- [Task objective]: Reproduce the data exactly as given, except for any images.

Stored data
= Beginning of Section =

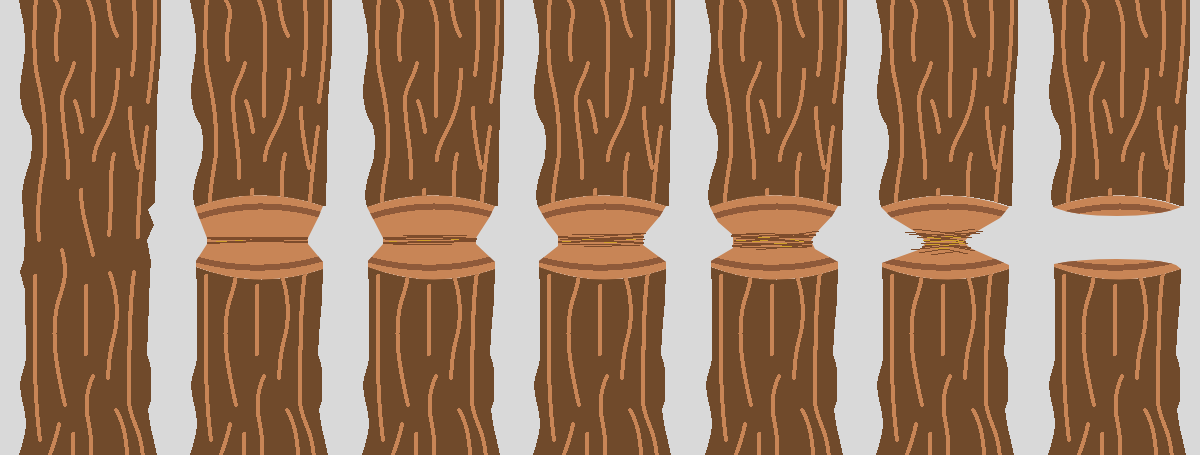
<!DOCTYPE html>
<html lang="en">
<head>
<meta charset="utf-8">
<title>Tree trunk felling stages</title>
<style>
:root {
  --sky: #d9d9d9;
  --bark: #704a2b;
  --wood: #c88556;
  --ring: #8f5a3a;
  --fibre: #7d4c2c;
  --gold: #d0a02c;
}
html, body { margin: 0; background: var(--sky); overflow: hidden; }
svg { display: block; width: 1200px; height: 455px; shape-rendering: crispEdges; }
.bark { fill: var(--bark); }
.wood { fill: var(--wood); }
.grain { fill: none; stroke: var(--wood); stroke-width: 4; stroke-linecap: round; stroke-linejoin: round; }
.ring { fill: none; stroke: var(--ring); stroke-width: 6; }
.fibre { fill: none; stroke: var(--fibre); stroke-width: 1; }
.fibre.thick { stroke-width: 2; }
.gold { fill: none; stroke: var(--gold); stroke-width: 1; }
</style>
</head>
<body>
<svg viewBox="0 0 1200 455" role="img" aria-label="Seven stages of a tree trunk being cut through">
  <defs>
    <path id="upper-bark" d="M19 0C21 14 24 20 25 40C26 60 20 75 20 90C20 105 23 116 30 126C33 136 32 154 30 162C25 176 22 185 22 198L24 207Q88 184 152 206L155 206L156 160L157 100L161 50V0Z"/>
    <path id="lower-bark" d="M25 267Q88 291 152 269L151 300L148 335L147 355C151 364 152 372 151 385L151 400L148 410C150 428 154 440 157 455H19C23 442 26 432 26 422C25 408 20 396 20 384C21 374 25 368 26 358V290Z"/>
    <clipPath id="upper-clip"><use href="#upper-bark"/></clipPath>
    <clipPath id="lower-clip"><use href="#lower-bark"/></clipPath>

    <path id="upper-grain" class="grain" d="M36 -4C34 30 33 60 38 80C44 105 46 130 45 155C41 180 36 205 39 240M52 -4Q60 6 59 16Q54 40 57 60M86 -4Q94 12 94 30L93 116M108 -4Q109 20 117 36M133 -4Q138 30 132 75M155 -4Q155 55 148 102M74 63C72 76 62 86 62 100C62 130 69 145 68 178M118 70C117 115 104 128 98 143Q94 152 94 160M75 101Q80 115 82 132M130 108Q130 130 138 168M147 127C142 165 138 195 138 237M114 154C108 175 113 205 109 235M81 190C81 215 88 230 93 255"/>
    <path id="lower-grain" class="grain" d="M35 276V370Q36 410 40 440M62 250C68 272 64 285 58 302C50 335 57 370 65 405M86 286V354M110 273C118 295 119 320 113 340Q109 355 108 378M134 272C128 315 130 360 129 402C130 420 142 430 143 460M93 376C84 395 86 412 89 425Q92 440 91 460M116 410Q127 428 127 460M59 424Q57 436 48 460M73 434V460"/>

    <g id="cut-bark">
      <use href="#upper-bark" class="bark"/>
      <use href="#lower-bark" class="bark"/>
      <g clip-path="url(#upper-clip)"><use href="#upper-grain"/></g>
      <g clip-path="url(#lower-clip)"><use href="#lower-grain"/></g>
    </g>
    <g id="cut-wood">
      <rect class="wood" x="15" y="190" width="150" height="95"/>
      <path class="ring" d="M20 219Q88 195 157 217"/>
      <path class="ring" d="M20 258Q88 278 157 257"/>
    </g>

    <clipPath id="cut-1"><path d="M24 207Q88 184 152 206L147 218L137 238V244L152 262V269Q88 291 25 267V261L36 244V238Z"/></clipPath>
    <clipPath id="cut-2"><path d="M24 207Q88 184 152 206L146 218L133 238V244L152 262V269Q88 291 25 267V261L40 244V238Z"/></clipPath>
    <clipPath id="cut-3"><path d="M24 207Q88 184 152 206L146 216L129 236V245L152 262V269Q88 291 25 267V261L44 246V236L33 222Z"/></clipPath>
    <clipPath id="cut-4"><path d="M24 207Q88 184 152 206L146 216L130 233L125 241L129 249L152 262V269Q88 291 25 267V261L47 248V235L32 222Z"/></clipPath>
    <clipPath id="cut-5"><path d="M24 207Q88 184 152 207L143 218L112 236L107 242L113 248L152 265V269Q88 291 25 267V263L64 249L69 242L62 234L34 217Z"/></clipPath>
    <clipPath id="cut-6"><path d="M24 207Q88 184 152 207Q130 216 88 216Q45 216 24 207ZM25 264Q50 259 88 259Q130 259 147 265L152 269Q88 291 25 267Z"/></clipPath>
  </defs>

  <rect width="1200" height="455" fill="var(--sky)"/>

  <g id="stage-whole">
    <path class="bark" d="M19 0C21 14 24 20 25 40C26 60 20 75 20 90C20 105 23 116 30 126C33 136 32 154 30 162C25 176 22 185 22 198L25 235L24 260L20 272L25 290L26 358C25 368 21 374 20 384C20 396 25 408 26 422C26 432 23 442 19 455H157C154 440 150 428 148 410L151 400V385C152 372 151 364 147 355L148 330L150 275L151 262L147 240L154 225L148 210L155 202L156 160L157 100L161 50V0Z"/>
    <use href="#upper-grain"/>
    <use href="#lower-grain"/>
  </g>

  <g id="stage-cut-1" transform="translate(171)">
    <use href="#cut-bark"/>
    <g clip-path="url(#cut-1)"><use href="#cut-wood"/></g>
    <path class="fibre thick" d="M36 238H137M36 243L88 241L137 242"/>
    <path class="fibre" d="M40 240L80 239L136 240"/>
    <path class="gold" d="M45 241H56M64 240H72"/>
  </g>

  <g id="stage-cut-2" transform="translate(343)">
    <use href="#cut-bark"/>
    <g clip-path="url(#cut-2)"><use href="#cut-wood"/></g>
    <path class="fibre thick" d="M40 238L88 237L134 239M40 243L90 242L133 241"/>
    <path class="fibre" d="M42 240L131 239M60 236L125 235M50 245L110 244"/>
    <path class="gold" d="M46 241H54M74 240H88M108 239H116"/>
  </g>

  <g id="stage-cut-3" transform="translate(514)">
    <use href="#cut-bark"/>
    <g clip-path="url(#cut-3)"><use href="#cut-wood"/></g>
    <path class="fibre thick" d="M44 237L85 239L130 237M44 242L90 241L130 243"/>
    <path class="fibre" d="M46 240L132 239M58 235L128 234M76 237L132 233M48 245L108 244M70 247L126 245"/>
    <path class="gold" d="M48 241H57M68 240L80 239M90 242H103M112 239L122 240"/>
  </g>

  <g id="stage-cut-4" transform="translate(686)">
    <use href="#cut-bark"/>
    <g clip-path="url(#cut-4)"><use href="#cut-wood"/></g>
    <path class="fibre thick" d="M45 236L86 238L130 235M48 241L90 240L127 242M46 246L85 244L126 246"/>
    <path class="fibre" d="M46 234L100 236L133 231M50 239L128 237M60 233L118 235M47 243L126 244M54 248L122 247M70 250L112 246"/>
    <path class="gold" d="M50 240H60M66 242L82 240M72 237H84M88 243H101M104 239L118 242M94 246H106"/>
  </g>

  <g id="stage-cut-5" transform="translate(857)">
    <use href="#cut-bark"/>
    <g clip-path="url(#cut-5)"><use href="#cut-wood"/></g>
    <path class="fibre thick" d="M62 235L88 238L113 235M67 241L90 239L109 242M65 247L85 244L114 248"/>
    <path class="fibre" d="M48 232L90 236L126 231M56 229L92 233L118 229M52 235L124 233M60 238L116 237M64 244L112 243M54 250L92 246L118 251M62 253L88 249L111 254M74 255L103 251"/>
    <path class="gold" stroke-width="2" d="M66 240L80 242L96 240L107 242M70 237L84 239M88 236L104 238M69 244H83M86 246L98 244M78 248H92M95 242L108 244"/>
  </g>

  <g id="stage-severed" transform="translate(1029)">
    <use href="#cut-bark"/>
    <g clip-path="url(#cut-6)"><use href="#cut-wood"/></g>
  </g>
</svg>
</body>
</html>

= End of Section =

- [Answer for this exercise]:
<!DOCTYPE html>
<html lang="en">
<head>
<meta charset="utf-8">
<title>Tree trunk felling stages</title>
<style>
:root {
  --sky: #d9d9d9;
  --bark: #704a2b;
  --wood: #c88556;
  --ring: #8f5a3a;
  --fibre: #7d4c2c;
  --gold: #d0a02c;
}
html, body { margin: 0; background: var(--sky); overflow: hidden; }
svg { display: block; width: 1200px; height: 455px; shape-rendering: crispEdges; }
.bark { fill: var(--bark); }
.wood { fill: var(--wood); }
.grain { fill: none; stroke: var(--wood); stroke-width: 4; stroke-linecap: round; stroke-linejoin: round; }
.ring { fill: none; stroke: var(--ring); stroke-width: 6; }
.fibre { fill: none; stroke: var(--fibre); stroke-width: 1; }
.fibre.thick { stroke-width: 2; }
.gold { fill: none; stroke: var(--gold); stroke-width: 1; }
</style>
</head>
<body>
<svg viewBox="0 0 1200 455" role="img" aria-label="Seven stages of a tree trunk being cut through">
  <defs>
    <path id="upper-bark" d="M19 0C21 14 24 20 25 40C26 60 20 75 20 90C20 105 23 116 30 126C33 136 32 154 30 162C25 176 22 185 22 198L24 207Q88 184 152 206L155 206L156 160L157 100L161 50V0Z"/>
    <path id="lower-bark" d="M25 267Q88 291 152 269L151 300L148 335L147 355C151 364 152 372 151 385L151 400L148 410C150 428 154 440 157 455H19C23 442 26 432 26 422C25 408 20 396 20 384C21 374 25 368 26 358V290Z"/>
    <clipPath id="upper-clip"><use href="#upper-bark"/></clipPath>
    <clipPath id="lower-clip"><use href="#lower-bark"/></clipPath>

    <path id="upper-grain" class="grain" d="M36 -4C34 30 33 60 38 80C44 105 46 130 45 155C41 180 36 205 39 240M52 -4Q60 6 59 16Q54 40 57 60M86 -4Q94 12 94 30L93 116M108 -4Q109 20 117 36M133 -4Q138 30 132 75M155 -4Q155 55 148 102M74 63C72 76 62 86 62 100C62 130 69 145 68 178M118 70C117 115 104 128 98 143Q94 152 94 160M75 101Q80 115 82 132M130 108Q130 130 138 168M147 127C142 165 138 195 138 237M114 154C108 175 113 205 109 235M81 190C81 215 88 230 93 255"/>
    <path id="lower-grain" class="grain" d="M35 276V370Q36 410 40 440M62 250C68 272 64 285 58 302C50 335 57 370 65 405M86 286V354M110 273C118 295 119 320 113 340Q109 355 108 378M134 272C128 315 130 360 129 402C130 420 142 430 143 460M93 376C84 395 86 412 89 425Q92 440 91 460M116 410Q127 428 127 460M59 424Q57 436 48 460M73 434V460"/>

    <g id="cut-bark">
      <use href="#upper-bark" class="bark"/>
      <use href="#lower-bark" class="bark"/>
      <g clip-path="url(#upper-clip)"><use href="#upper-grain"/></g>
      <g clip-path="url(#lower-clip)"><use href="#lower-grain"/></g>
    </g>
    <g id="cut-wood">
      <rect class="wood" x="15" y="190" width="150" height="95"/>
      <path class="ring" d="M20 219Q88 195 157 217"/>
      <path class="ring" d="M20 258Q88 278 157 257"/>
    </g>

    <clipPath id="cut-1"><path d="M24 207Q88 184 152 206L147 218L137 238V244L152 262V269Q88 291 25 267V261L36 244V238Z"/></clipPath>
    <clipPath id="cut-2"><path d="M24 207Q88 184 152 206L146 218L133 238V244L152 262V269Q88 291 25 267V261L40 244V238Z"/></clipPath>
    <clipPath id="cut-3"><path d="M24 207Q88 184 152 206L146 216L129 236V245L152 262V269Q88 291 25 267V261L44 246V236L33 222Z"/></clipPath>
    <clipPath id="cut-4"><path d="M24 207Q88 184 152 206L146 216L130 233L125 241L129 249L152 262V269Q88 291 25 267V261L47 248V235L32 222Z"/></clipPath>
    <clipPath id="cut-5"><path d="M24 207Q88 184 152 207L143 218L112 236L107 242L113 248L152 265V269Q88 291 25 267V263L64 249L69 242L62 234L34 217Z"/></clipPath>
    <clipPath id="cut-6"><path d="M24 207Q88 184 152 207Q130 216 88 216Q45 216 24 207ZM25 264Q50 259 88 259Q130 259 147 265L152 269Q88 291 25 267Z"/></clipPath>
  </defs>

  <rect width="1200" height="455" fill="var(--sky)"/>

  <g id="stage-whole">
    <path class="bark" d="M19 0C21 14 24 20 25 40C26 60 20 75 20 90C20 105 23 116 30 126C33 136 32 154 30 162C25 176 22 185 22 198L25 235L24 260L20 272L25 290L26 358C25 368 21 374 20 384C20 396 25 408 26 422C26 432 23 442 19 455H157C154 440 150 428 148 410L151 400V385C152 372 151 364 147 355L148 330L150 275L151 262L147 240L154 225L148 210L155 202L156 160L157 100L161 50V0Z"/>
    <use href="#upper-grain"/>
    <use href="#lower-grain"/>
  </g>

  <g id="stage-cut-1" transform="translate(171)">
    <use href="#cut-bark"/>
    <g clip-path="url(#cut-1)"><use href="#cut-wood"/></g>
    <path class="fibre thick" d="M36 238H137M36 243L88 241L137 242"/>
    <path class="fibre" d="M40 240L80 239L136 240"/>
    <path class="gold" d="M45 241H56M64 240H72"/>
  </g>

  <g id="stage-cut-2" transform="translate(343)">
    <use href="#cut-bark"/>
    <g clip-path="url(#cut-2)"><use href="#cut-wood"/></g>
    <path class="fibre thick" d="M40 238L88 237L134 239M40 243L90 242L133 241"/>
    <path class="fibre" d="M42 240L131 239M60 236L125 235M50 245L110 244"/>
    <path class="gold" d="M46 241H54M74 240H88M108 239H116"/>
  </g>

  <g id="stage-cut-3" transform="translate(514)">
    <use href="#cut-bark"/>
    <g clip-path="url(#cut-3)"><use href="#cut-wood"/></g>
    <path class="fibre thick" d="M44 237L85 239L130 237M44 242L90 241L130 243"/>
    <path class="fibre" d="M46 240L132 239M58 235L128 234M76 237L132 233M48 245L108 244M70 247L126 245"/>
    <path class="gold" d="M48 241H57M68 240L80 239M90 242H103M112 239L122 240"/>
  </g>

  <g id="stage-cut-4" transform="translate(686)">
    <use href="#cut-bark"/>
    <g clip-path="url(#cut-4)"><use href="#cut-wood"/></g>
    <path class="fibre thick" d="M45 236L86 238L130 235M48 241L90 240L127 242M46 246L85 244L126 246"/>
    <path class="fibre" d="M46 234L100 236L133 231M50 239L128 237M60 233L118 235M47 243L126 244M54 248L122 247M70 250L112 246"/>
    <path class="gold" d="M50 240H60M66 242L82 240M72 237H84M88 243H101M104 239L118 242M94 246H106"/>
  </g>

  <g id="stage-cut-5" transform="translate(857)">
    <use href="#cut-bark"/>
    <g clip-path="url(#cut-5)"><use href="#cut-wood"/></g>
    <path class="fibre thick" d="M62 235L88 238L113 235M67 241L90 239L109 242M65 247L85 244L114 248"/>
    <path class="fibre" d="M48 232L90 236L126 231M56 229L92 233L118 229M52 235L124 233M60 238L116 237M64 244L112 243M54 250L92 246L118 251M62 253L88 249L111 254M74 255L103 251"/>
    <path class="gold" stroke-width="2" d="M66 240L80 242L96 240L107 242M70 237L84 239M88 236L104 238M69 244H83M86 246L98 244M78 248H92M95 242L108 244"/>
  </g>

  <g id="stage-severed" transform="translate(1029)">
    <use href="#cut-bark"/>
    <g clip-path="url(#cut-6)"><use href="#cut-wood"/></g>
  </g>
</svg>
</body>
</html>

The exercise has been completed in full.